Saved data entries:
◆ ◆ ◆
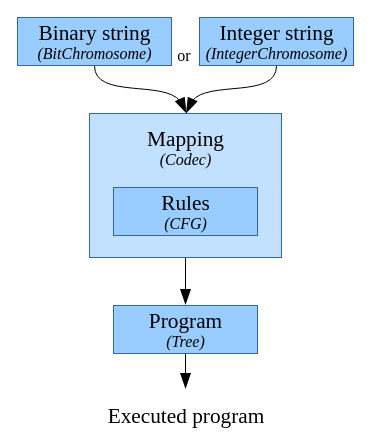
<!DOCTYPE html>
<html lang="en">
<head>
<meta charset="utf-8">
<title>Mapping of strings to a program</title>
<style>
:root {
  --node: #99ccff;
  --group: #c2e0ff;
  --edge: #3465a4;
  --ink: #000;
  --paper: #fff;
}
* { box-sizing: border-box; margin: 0; }
html, body { overflow: hidden; }
body { background: var(--paper); }
.diagram {
  position: relative;
  width: 371px;
  height: 447px;
  overflow: hidden;
  color: var(--ink);
  font-family: "Liberation Serif", "Times New Roman", serif;
}
.node {
  position: absolute;
  display: flex;
  flex-direction: column;
  align-items: center;
  padding-top: 3px;
  border: 1px solid var(--edge);
  background: var(--node);
  white-space: nowrap;
}
.node strong { font-size: 21.3px; font-weight: 400; line-height: 24px; }
.node em { font-size: 16px; line-height: 18px; }
.binary { left: 17px; top: 17px; width: 155px; height: 49px; }
.integer { left: 199px; top: 17px; width: 155px; height: 49px; }
.mapping { left: 89px; top: 113px; width: 193px; height: 145px; padding-top: 13px; background: var(--group); }
.rules { left: 113px; top: 187px; width: 145px; height: 49px; }
.program { left: 113px; top: 305px; width: 145px; height: 49px; }
.label { position: absolute; white-space: nowrap; text-align: center; }
.or { left: 172px; top: 46px; width: 24px; font-size: 16px; line-height: 20px; }
.result { left: 86px; top: 404px; width: 200px; font-size: 21.3px; line-height: 24px; }
.arrows { position: absolute; inset: 0; }
.arrows path { fill: none; stroke: var(--ink); }
.arrows polygon { fill: var(--ink); }
</style>
</head>
<body>
<main class="diagram">
  <div class="node binary"><strong>Binary string</strong><em>(BitChromosome)</em></div>
  <span class="label or">or</span>
  <div class="node integer"><strong>Integer string</strong><em>(IntegerChromosome)</em></div>
  <div class="node mapping"><strong>Mapping</strong><em>(Codec)</em></div>
  <div class="node rules"><strong>Rules</strong><em>(CFG)</em></div>
  <div class="node program"><strong>Program</strong><em>(Tree)</em></div>
  <p class="label result">Executed program</p>
  <svg class="arrows" width="371" height="447" viewBox="0 0 371 447" aria-hidden="true">
    <defs>
      <polygon id="head" points="0,0 -5.5,-16 5.5,-16"/>
    </defs>
    <path d="M94.5 66C94.5 99 164 80 180 101"/>
    <path d="M276.5 66C276.5 99 208 80 192 101"/>
    <path d="M185.5 258V290M185.5 354V375"/>
    <use href="#head" transform="translate(186.500 113.500) rotate(-25)"/>
    <use href="#head" transform="translate(186 113.500) rotate(25)"/>
    <use href="#head" x="185.5" y="305"/>
    <use href="#head" x="185.5" y="389"/>
  </svg>
</main>
</body>
</html>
◆ ◆ ◆
Prompt
Give the number of lines in the records above that contain "font", with no other words.

Result for this task
5